» **Your assignment**:
Which of the lines in the data mention the string "shape"? List them all.

Data extracted from a collection

════

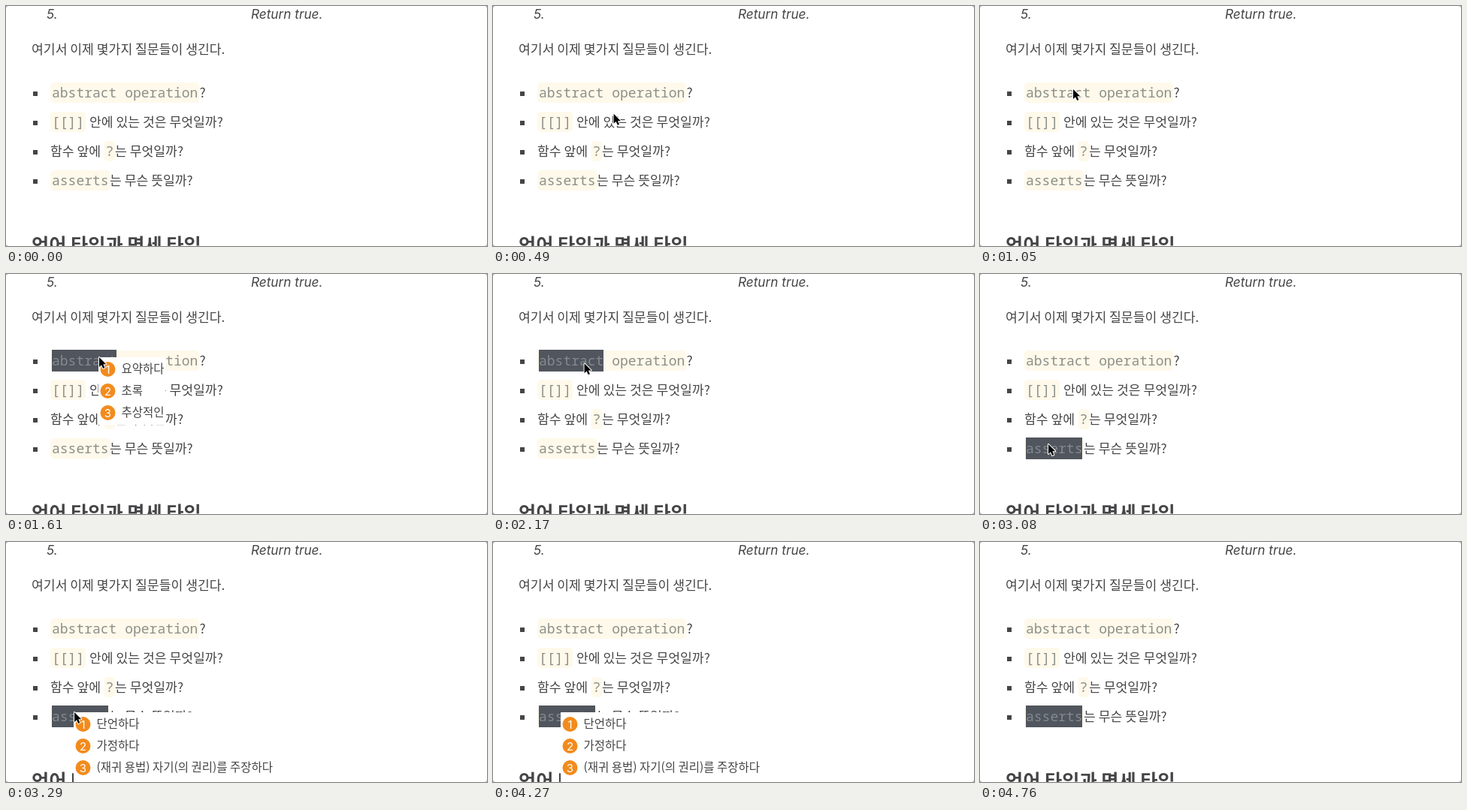
These frames come from a looping animation (640x320 px, 4.83 s). An HTML page with a canvas:

```html
<!DOCTYPE html>
<html lang="ko">
<head>
<meta charset="utf-8">
<style>
  html, body { margin: 0; width: 100%; height: 100%; overflow: hidden; background: #fff; }
  canvas { display: block; width: 640px; height: 320px; }
</style>
</head>
<body>
<canvas id="stage" width="640" height="320"></canvas>
<script>
const ctx = document.getElementById('stage').getContext('2d');
const LOOP = 4830, STEP = 70;
const INK = '#454547', CODE_INK = '#8d8f8a', CODE_BG = '#fef9ea';
const KOREAN = '"Noto Sans CJK KR", "Noto Sans CJK", sans-serif';
const BODY = '300 17.2px ' + KOREAN;
const MONO = '18px "Noto Sans Mono", monospace';
const ITALIC = 'italic 17.2px Inter, sans-serif';

// Cursor stops: [time, x, y]
const PATH = [
  [70, 376, 312], [560, 148, 134], [770, 148, 134], [1050, 124, 111],
  [2100, 124, 111], [2520, 91, 222], [2870, 91, 222], [3080, 91, 227],
  [3710, 91, 227], [4200, 249, 318]
];
const SELECTIONS = [
  { from: 1260, to: 2940, x: 61, y: 101, w: 86 },
  { from: 3080, to: LOOP, x: 61, y: 218, w: 75 }
];
const POPUPS = [
  { from: 1330, to: 2170, x: 123, y: 111, w: 89, h: 90,
    items: ['요약하다', '초록', '추상적인'] },
  { from: 3220, to: 4340, x: 90, y: 227, w: 265, h: 93,
    items: ['단언하다', '가정하다', '(재귀 용법) 자기(의 권리)를 주장하다'] }
];

const active = (item, t) => t >= item.from && t < item.to;

function text(str, x, y, font = BODY, color = INK) {
  ctx.font = font;
  ctx.fillStyle = color;
  ctx.fillText(str, x, y);
}

function rect(x, y, w, h, color, radius = 0) {
  ctx.fillStyle = color;
  ctx.beginPath();
  ctx.roundRect(x, y, w, h, radius);
  ctx.fill();
}

function code(str, x, baseline) {
  rect(x - 2, baseline - 20, str.length * 10.8 + 4, 27, CODE_BG, 5);
  text(str, x, baseline, MONO, CODE_INK);
}

function drawPage() {
  rect(0, 0, 640, 320, '#fff');
  text('5.', 54, 17, ITALIC);
  text('Return true.', 326, 17, ITALIC);
  text('여기서 이제 몇가지 질문들이 생긴다.', 34, 63.5);
  for (let row = 0; row < 4; row++) rect(36, 114 + row * 39, 6, 6, INK);
  code('abstract operation', 61, 122);
  text('?', 257.5, 122);
  code('[[]]', 61, 161);
  text('안에 있는 것은 무엇일까?', 111, 161);
  text('함수 앞에', 59, 200);
  code('?', 132.5, 200);
  text('는 무엇일까?', 145, 200);
  code('asserts', 61, 239);
  text('는 무슨 뜻일까?', 138, 239);
  text('언어 타입과 명세 타입', 34, 328, 'bold 25.2px ' + KOREAN);
}

function drawSelection({ x, y, w }) {
  rect(x, y, w, 29, '#51555d');
  text(y < 200 ? 'abstract' : 'asserts', x, y + 21, MONO, '#818b8f');
}

function drawPopup({ x, y, w, h, items }) {
  rect(x, y, w, h, '#fff');
  items.forEach((item, i) => {
    const cy = y + 16 + i * 29;
    rect(x + 2.5, cy - 10, 20, 20, '#f28b1d', 10);
    ctx.textAlign = 'center';
    text(i + 1, x + 12.5, cy + 5.5, '15px Inter, sans-serif', '#fff');
    ctx.textAlign = 'left';
    text(item, x + 30.5, cy + 5, '300 15.5px ' + KOREAN);
  });
}

function cursorAt(t) {
  const i = PATH.findIndex((stop, k) => k > 0 && t <= stop[0]);
  const [t0, x0, y0] = PATH[i - 1], [t1, x1, y1] = PATH[i];
  const p = (t - t0) / (t1 - t0), ease = p * p * (3 - 2 * p);
  return [x0 + (x1 - x0) * ease, y0 + (y1 - y0) * ease];
}

function drawCursor(t) {
  if (t < PATH[0][0] || t > PATH[PATH.length - 1][0]) return;
  const beam = t > 2170 && t < 3080;
  const shape = new Path2D(beam
    ? 'M-3.5-8Q0-8 0-6Q0-8 3.5-8M0-6V6M-3.5 8Q0 8 0 6Q0 8 3.5 8M-2 1H2'
    : 'M0 0V13L3 10.2L5.2 15L7.4 14L5.3 9.3H9.2Z');
  ctx.save();
  ctx.translate(...cursorAt(t));
  ctx.lineJoin = 'round';
  ctx.strokeStyle = '#fff';
  ctx.lineWidth = beam ? 3 : 2;
  ctx.stroke(shape);
  if (beam) {
    ctx.strokeStyle = '#222';
    ctx.lineWidth = 1.2;
    ctx.stroke(shape);
  } else {
    ctx.fillStyle = '#000';
    ctx.fill(shape);
  }
  ctx.restore();
}

function drawCorners() {
  ctx.fillStyle = '#b5b5b5';
  ctx.beginPath();
  ctx.rect(0, 0, 640, 320);
  ctx.roundRect(0, 0, 640, 320, 4);
  ctx.fill('evenodd');
}

const start = performance.now();
function frame() {
  const elapsed = (performance.now() - start) % LOOP;
  const t = Math.floor(elapsed / STEP) * STEP;
  drawPage();
  SELECTIONS.filter(s => active(s, t)).forEach(drawSelection);
  POPUPS.filter(p => active(p, t)).forEach(drawPopup);
  drawCursor(t);
  drawCorners();
  requestAnimationFrame(frame);
}
frame();
</script>
</body>
</html>
```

════

» **Exercise answer**:
  const shape = new Path2D(beam
  ctx.stroke(shape);
    ctx.stroke(shape);
    ctx.fill(shape);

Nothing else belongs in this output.